*What is needed:*
The entries that follow include a run beginning at the line with "<title>Doctor examining a patient</title>" and ending at the line with "--shirt: #5a5a89;"; restate that run word for word and leave the rest out.

Collected data
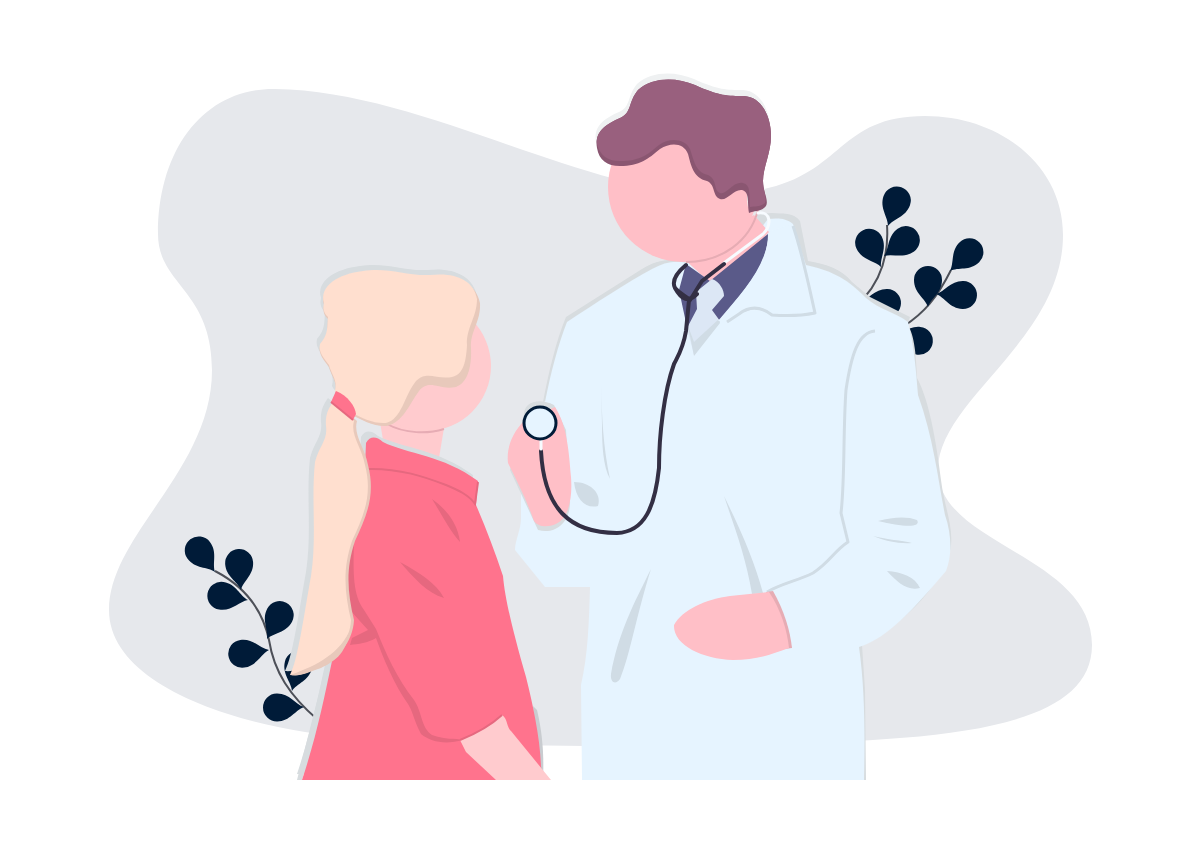
<!DOCTYPE html>
<html lang="en">
<head>
<meta charset="utf-8">
<title>Doctor examining a patient</title>
<style>
:root {
  --backdrop: #e6e8ec;
  --leaf: #001b38;
  --stem: #4d5058;
  --coat: #e6f4ff;
  --fold: #d0dce5;
  --shade: #d7dcdf;
  --skin: #ffbfc7;
  --skin-light: #ffcbce;
  --skin-edge: #e6acb4;
  --hair-dark: #99607e;
  --hair-dark-edge: #8a5671;
  --hair-blond: #ffdfcf;
  --hair-blond-edge: #e8c9bb;
  --top: #ff738d;
  --top-fold: #e6687f;
  --shirt: #5a5a89;
  --tie: #dce7f5;
  --tube: #332f44;
}
html, body { margin: 0; background: #fff; overflow: hidden; }
.scene { display: block; width: 1200px; height: 853px; }
.leaf { fill: var(--leaf); }
.stem { fill: none; stroke: var(--stem); stroke-width: 2; }
.shade { fill: var(--shade); }
.coat { fill: var(--coat); }
.fold { fill: var(--fold); }
.seam { fill: none; stroke: var(--fold); stroke-width: 3; stroke-linejoin: round; }
.skin { fill: var(--skin); }
.skin-light { fill: var(--skin-light); }
.skin-edge { fill: none; stroke: var(--skin-edge); stroke-width: 2; }
.top { fill: var(--top); }
.top-fold { fill: var(--top-fold); }
.top-seam { fill: none; stroke: var(--top-fold); stroke-width: 2; }
.tube { fill: none; stroke: var(--tube); stroke-width: 4; stroke-linecap: round; stroke-linejoin: round; }
.metal { fill: none; stroke: #f7fbff; stroke-width: 3; stroke-linecap: round; }
</style>
</head>
<body>
<svg class="scene" viewBox="0 0 1200 853" role="img" aria-label="A doctor in a white coat holds a stethoscope towards a patient with a ponytail">
  <defs>
    <path id="leaf" d="M0 0C-3 -9 -14 -14 -14 -27A14 14 0 0 1 14 -27C14 -14 3 -9 0 0Z"/>
    <path id="coat" d="M687 263C676 260 664 262 652 269C626 283 596 303 567 322C558 345 551 372 545 402L521 450V518C521 530 515 540 515 550L545 587H590C589 622 588 655 581 685L582 780H864C865 735 865 690 859 647C882 640 905 620 946 571C952 556 952 535 945 515C938 480 934 440 918 395C916 370 914 345 908 322C895 312 880 310 866 298C845 276 828 270 806 265C800 248 798 238 793 224C786 218 778 218 768 219L735 262Z"/>
    <path id="doctor-hair" d="M597 148C594 132 606 124 620 118C632 113 628 102 638 90C652 77 676 77 695 85C719 96 728 96 744 96C762 97 771 117 771 136C771 153 763 167 763 181C763 192 769 200 766 206C761 212 755 210 749 213C747 203 750 192 742 190C733 189 728 201 720 199C712 196 716 185 707 181C693 178 691 165 688 154C684 143 671 142 660 149C648 159 640 166 620 166C607 166 599 160 597 148Z"/>
    <path id="blond-hair" d="M324 303C319 286 338 274 363 271C389 267 405 276 430 275C455 272 476 280 480 301C481 320 470 329 471 346C472 366 467 381 456 385C439 389 430 376 419 389C409 403 403 420 387 424C374 425 362 418 350 412C346 401 339 399 335 391C338 380 331 374 329 365C324 358 318 352 320 344C329 334 327 325 328 317C323 312 323 308 324 303Z"/>
    <path id="ponytail" d="M333 402L354 421C350 435 362 448 365 465C373 496 363 517 352 541C342 571 345 594 351 620C350 643 333 660 318 667C306 671 300 676 290 675C298 660 304 615 311 576C317 537 311 500 315 462C319 446 328 440 326 426C325 414 329 408 333 402Z"/>
    <path id="blouse" d="M366 443C370 436 376 436 383 442C407 454 443 455 478 481L476 505C486 528 495 552 503 576C505 600 514 635 526 677C533 705 540 738 541 766L543 780H302C316 738 324 699 332 661L350 625C342 592 345 565 354 541C366 518 371 493 365 466Z"/>
  </defs>

  <path id="backdrop" fill="var(--backdrop)" d="M275 89C205 88 158 148 158 234C158 285 212 290 212 370C212 470 109 535 109 610C109 675 205 716 305 732C420 749 600 747 760 744C930 740 1092 733 1092 645C1092 555 938 545 938 470C938 400 1063 340 1063 235C1063 165 1000 116 925 116C830 116 845 185 735 193C600 205 430 91 275 89Z"/>

  <g id="plants">
    <g class="stem">
      <path d="M864 298C880 280 889 255 887 225"/>
      <path d="M904 326C924 313 937 298 951 270"/>
      <path d="M318 720C290 696 274 672 269 640C262 607 242 585 215 571"/>
    </g>
    <g class="leaf">
      <use href="#leaf" transform="translate(888 226) rotate(19)"/>
      <use href="#leaf" transform="translate(881 267) rotate(-26)"/>
      <use href="#leaf" transform="translate(884 256) rotate(54)"/>
      <use href="#leaf" transform="translate(860 302) rotate(92)"/>
      <use href="#leaf" transform="translate(950 271) rotate(46)"/>
      <use href="#leaf" transform="translate(928 307)"/>
      <use href="#leaf" transform="translate(936 294) rotate(92)"/>
      <use href="#leaf" transform="translate(892 338) rotate(96)"/>
      <use href="#leaf" transform="translate(215 572) rotate(-37)"/>
      <use href="#leaf" transform="translate(241 590) rotate(-4)"/>
      <use href="#leaf" transform="translate(248 600) rotate(-81)"/>
      <use href="#leaf" transform="translate(267 639) rotate(28)"/>
      <use href="#leaf" transform="translate(269 650) rotate(-98)"/>
      <use href="#leaf" transform="translate(292 691) rotate(14)"/>
      <use href="#leaf" transform="translate(304 707) rotate(-91)"/>
    </g>
  </g>

  <g id="doctor">
    <path class="shade" d="M757 214L772 213C783 214 793 212 800 221L808 261C826 264 842 269 852 282L870 297L910 317L900 345L760 270Z"/>
    <path class="shade" d="M687 262C670 257 655 261 642 269L566 317C556 341 549 371 543 402L560 395L572 325Z"/>
    <path class="shade" d="M906 321C914 334 916 350 917 378C929 400 936 440 941 480C944 505 953 525 951 545C948 572 920 607 890 628C878 635 870 640 862 645L865 690L866 780H850V600L930 540Z"/>
    <use class="coat" href="#coat"/>
    <path class="skin" d="M683 258L754 215L769 232L723 283L708 281Z"/>
    <path fill="var(--shirt)" d="M686 264L710 281L768 234C768 266 745 289 719 321L703 300L688 332L679 290Z"/>
    <path fill="var(--tie)" d="M696 292L712 279C720 282 724 290 724 296L712 310L720 321L694 355L687 328L697 309Z"/>
    <path class="fold" d="M688 326L694 342L719 319L720 323L694 356Z"/>
    <path class="coat" d="M769 232L792 224C800 250 808 282 814 312L771 314C754 306 744 311 728 321H718C744 291 767 266 769 232Z"/>
    <path class="seam" d="M793 226C802 252 808 282 815 313C800 316 786 316 772 315C759 305 748 307 739 314L727 322"/>

    <circle class="skin" cx="683" cy="187" r="75"/>
    <path class="skin-edge" d="M686 262C722 262 750 241 758 210"/>
    <use href="#doctor-hair" fill="#eff1f2" transform="translate(-1 -6)"/>
    <use href="#doctor-hair" fill="var(--hair-dark-edge)"/>
    <path fill="var(--hair-dark)" d="M597 144C595 132 606 124 620 118C632 113 628 102 638 90C652 77 676 77 695 85C719 96 728 96 744 96C762 97 771 117 771 136C771 153 763 167 763 181C763 190 767 197 765 203C760 207 755 206 750 207C749 193 751 185 743 183C733 181 727 195 720 193C713 190 718 180 708 175C695 172 694 160 690 149C685 139 670 137 659 145C647 155 640 161 620 161C607 161 600 155 597 144Z"/>

    <g id="coat-folds">
      <path class="seam" d="M875 331C858 332 851 356 846 390C843 430 845 480 841 513L848 542C834 551 830 562 813 573C797 581 783 583 767 592"/>
      <path class="fold" d="M601 383C602 418 603 446 610 479C603 466 602 445 602 425Z"/>
      <path class="fold" d="M574 482C590 482 602 493 598 506C586 509 576 500 574 482Z"/>
      <path class="fold" d="M724 496C742 533 754 560 763 593L752 594C746 557 734 526 724 496Z"/>
      <path class="fold" d="M651 569C637 613 630 655 620 679C616 685 610 683 611 674C618 634 634 603 651 569Z"/>
      <path class="fold" d="M878 521C893 517 907 516 917 520C922 528 902 527 878 521Z"/>
      <path class="fold" d="M873 536C888 540 901 540 912 543C899 544 885 541 873 536Z"/>
      <path class="fold" d="M887 571C902 572 915 577 920 588C907 591 898 583 887 571Z"/>
    </g>

    <path fill="var(--skin-edge)" d="M766 592L773 591C784 610 790 630 792 648L784 649Z"/>
    <path class="skin" d="M674 625C682 610 706 599 730 596L769 592C781 610 787 630 789 648C770 655 755 660 733 660C702 659 673 645 674 625Z"/>

    <path class="shade" d="M524 418C522 402 538 397 554 405L566 430L570 500C571 522 556 535 538 530L510 470Z"/>
    <path class="skin" d="M524 421C514 431 506 446 508 463C517 481 527 501 534 521C541 531 561 526 566 514C571 504 572 490 571 477C569 452 567 425 555 407Z"/>
  </g>

  <g id="stethoscope">
    <path class="metal" d="M758 213C771 211 772 225 763 234L724 263"/>
    <path class="tube" d="M686 265C674 275 672 282 675 288C680 294 686 296 690 300C695 293 698 287 702 281L724 264M675 288C681 299 688 303 697 294M689 300L686 331C683 349 678 356 674 364C664 392 659 435 659 468C655 506 645 532 617 533C570 533 544 509 541 451"/>
    <path class="metal" d="M541 440V449"/>
    <circle cx="540" cy="423" r="16" fill="var(--coat)" stroke="var(--leaf)" stroke-width="3"/>
  </g>

  <g id="patient">
    <path class="skin-light" d="M379 416H446L439 458L383 440Z"/>
    <circle class="skin-light" cx="426" cy="366" r="65"/>
    <path class="skin-edge" d="M387 424C405 434 428 434 444 429"/>
    <use class="shade" href="#blouse" transform="translate(-5 -6)"/>
    <path class="shade" d="M302 780H297L330 650L340 660Z"/>
    <path fill="#c9ccd0" d="M533 706L537 710C543 735 544 758 543 780H538Z"/>
    <use class="top" href="#blouse"/>
    <path class="top-seam" d="M367 469C400 468 425 477 446 485C458 490 469 495 475 504L478 482"/>
    <path class="top-fold" d="M432 499C445 508 458 523 460 542C450 531 442 515 432 499Z"/>
    <path class="top-fold" d="M400 562C420 573 436 583 444 598C427 593 414 578 400 562Z"/>
    <path class="top-fold" d="M354 541C353 574 353 595 364 610L376 629C386 654 397 678 414 700C422 711 421 728 432 735C445 740 455 738 463 740C445 745 431 742 421 734C413 718 413 712 408 704C395 686 383 658 376 638C368 643 358 644 350 645L352 638L368 630L350 610C345 583 345 560 354 541Z"/>
    <path class="skin-light" d="M460 740C475 734 490 726 502 715C508 719 506 726 511 731L551 780H496L466 752Z"/>
    <path class="top-seam" d="M460 740C475 734 490 726 502 715"/>

    <use class="shade" href="#ponytail" transform="translate(-5 -4)"/>
    <use href="#ponytail" fill="var(--hair-blond-edge)" transform="translate(3 0)"/>
    <use href="#ponytail" fill="var(--hair-blond)"/>
    <path fill="var(--hair-blond-edge)" d="M290 675C310 668 337 657 349 632C346 655 333 662 321 668C309 672 300 677 290 675Z"/>
    <use class="shade" href="#blond-hair" transform="translate(-3 -5)"/>
    <use href="#blond-hair" fill="var(--hair-blond-edge)" transform="translate(0 2)"/>
    <path fill="var(--hair-blond)" d="M324 303C319 286 338 274 363 271C389 267 405 276 430 275C455 272 474 280 477 299C477 317 466 328 467 345C466 365 462 375 452 377C437 380 427 370 416 381C404 396 402 419 386 423C374 424 362 418 350 412C346 401 339 399 335 391C338 380 331 374 329 365C324 358 318 352 320 344C329 334 327 325 328 317C323 312 323 308 324 303Z"/>
    <path class="top" d="M336 391C348 396 355 406 356 414L353 420L331 402Z"/>
    <path class="top-seam" d="M331 402L353 420"/>
  </g>
</svg>
</body>
</html>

*Your solution:*
<title>Doctor examining a patient</title>
<style>
:root {
  --backdrop: #e6e8ec;
  --leaf: #001b38;
  --stem: #4d5058;
  --coat: #e6f4ff;
  --fold: #d0dce5;
  --shade: #d7dcdf;
  --skin: #ffbfc7;
  --skin-light: #ffcbce;
  --skin-edge: #e6acb4;
  --hair-dark: #99607e;
  --hair-dark-edge: #8a5671;
  --hair-blond: #ffdfcf;
  --hair-blond-edge: #e8c9bb;
  --top: #ff738d;
  --top-fold: #e6687f;
  --shirt: #5a5a89;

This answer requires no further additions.